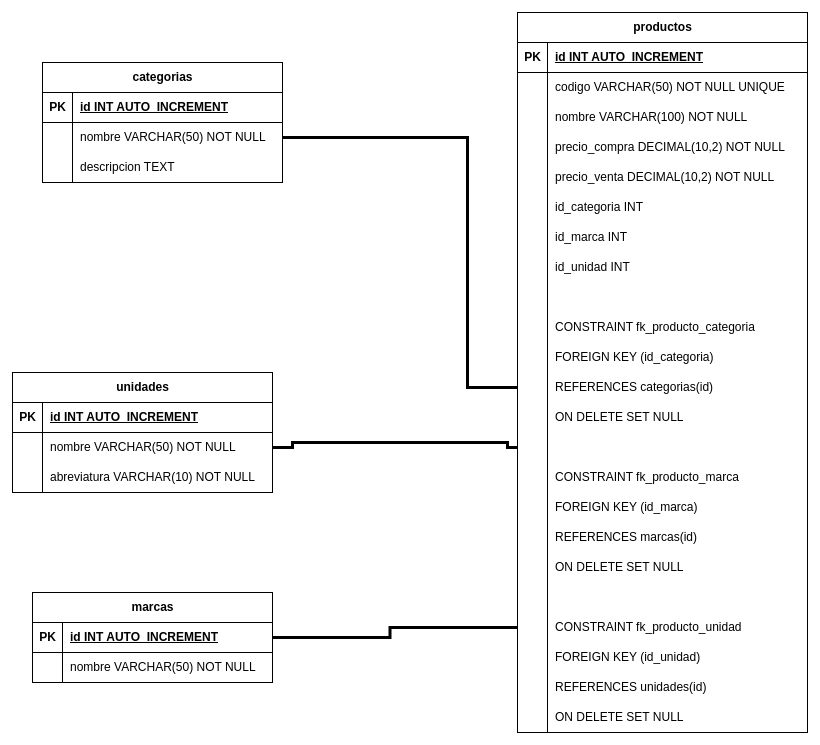
<!DOCTYPE html>
<html lang="es">
<head>
<meta charset="utf-8">
<title>Diagrama entidad-relación</title>
<style>
:root { --paper: #fff; --ink: #000; --row: 30px; }
* { box-sizing: border-box; }
html, body { margin: 0; background: var(--paper); }
.diagram {
  position: relative; width: 820px; height: 745px; overflow: hidden;
  background: var(--paper); color: var(--ink);
  font: 12px/29px "Liberation Sans", Arial, sans-serif;
}
.relations { position: absolute; inset: 0; fill: none; stroke: var(--ink); stroke-width: 3; }
.entity {
  position: absolute; overflow: hidden;
  border: 1px solid var(--ink); background: var(--paper);
}
.categorias { left: 42px; top: 62px; width: 241px; height: 121px; }
.unidades { left: 12px; top: 372px; width: 261px; height: 121px; }
.marcas { left: 32px; top: 592px; width: 241px; height: 91px; }
.productos { left: 517px; top: 12px; width: 291px; height: 721px; }
.entity h2 {
  margin: 0; height: var(--row); border-bottom: 1px solid var(--ink);
  font: inherit; font-weight: bold; text-align: center;
}
.field { display: grid; grid-template-columns: 30px 1fr; height: var(--row); white-space: nowrap; }
.field b { border-right: 1px solid var(--ink); text-align: center; }
.field span { padding-left: 7px; }
.primary { border-bottom: 1px solid var(--ink); font-weight: bold; }
.primary span { text-decoration: underline; }
</style>
</head>
<body>
<main class="diagram">
  <svg class="relations" width="820" height="745" viewBox="0 0 820 745" aria-hidden="true">
    <path d="M282 137.5H467.5V387.5H518"/>
    <path d="M272 447.5H292.5V442.5H507.5V447.5H518"/>
    <path d="M272 637.5H390V627.5H518"/>
  </svg>

  <section class="entity categorias">
    <h2>categorias</h2>
    <div class="field primary"><b>PK</b><span>id INT AUTO_INCREMENT</span></div>
    <div class="field"><b></b><span>nombre VARCHAR(50) NOT NULL</span></div>
    <div class="field"><b></b><span>descripcion TEXT</span></div>
  </section>

  <section class="entity unidades">
    <h2>unidades</h2>
    <div class="field primary"><b>PK</b><span>id INT AUTO_INCREMENT</span></div>
    <div class="field"><b></b><span>nombre VARCHAR(50) NOT NULL</span></div>
    <div class="field"><b></b><span>abreviatura VARCHAR(10) NOT NULL</span></div>
  </section>

  <section class="entity marcas">
    <h2>marcas</h2>
    <div class="field primary"><b>PK</b><span>id INT AUTO_INCREMENT</span></div>
    <div class="field"><b></b><span>nombre VARCHAR(50) NOT NULL</span></div>
  </section>

  <section class="entity productos">
    <h2>productos</h2>
    <div class="field primary"><b>PK</b><span>id INT AUTO_INCREMENT</span></div>
    <div class="field"><b></b><span>codigo VARCHAR(50) NOT NULL UNIQUE</span></div>
    <div class="field"><b></b><span>nombre VARCHAR(100) NOT NULL</span></div>
    <div class="field"><b></b><span>precio_compra DECIMAL(10,2) NOT NULL</span></div>
    <div class="field"><b></b><span>precio_venta DECIMAL(10,2) NOT NULL</span></div>
    <div class="field"><b></b><span>id_categoria INT</span></div>
    <div class="field"><b></b><span>id_marca INT</span></div>
    <div class="field"><b></b><span>id_unidad INT</span></div>
    <div class="field"><b></b><span></span></div>
    <div class="field"><b></b><span>CONSTRAINT fk_producto_categoria</span></div>
    <div class="field"><b></b><span>FOREIGN KEY (id_categoria)</span></div>
    <div class="field"><b></b><span>REFERENCES categorias(id)</span></div>
    <div class="field"><b></b><span>ON DELETE SET NULL</span></div>
    <div class="field"><b></b><span></span></div>
    <div class="field"><b></b><span>CONSTRAINT fk_producto_marca</span></div>
    <div class="field"><b></b><span>FOREIGN KEY (id_marca)</span></div>
    <div class="field"><b></b><span>REFERENCES marcas(id)</span></div>
    <div class="field"><b></b><span>ON DELETE SET NULL</span></div>
    <div class="field"><b></b><span></span></div>
    <div class="field"><b></b><span>CONSTRAINT fk_producto_unidad</span></div>
    <div class="field"><b></b><span>FOREIGN KEY (id_unidad)</span></div>
    <div class="field"><b></b><span>REFERENCES unidades(id)</span></div>
    <div class="field"><b></b><span>ON DELETE SET NULL</span></div>
  </section>
</main>
</body>
</html>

◇ ◇ ◇ ◇ ◇

▸ **Task to carry out**: Provide only the number of lines above that contain the word "bottom".

▸ **Solution to this problem**: 2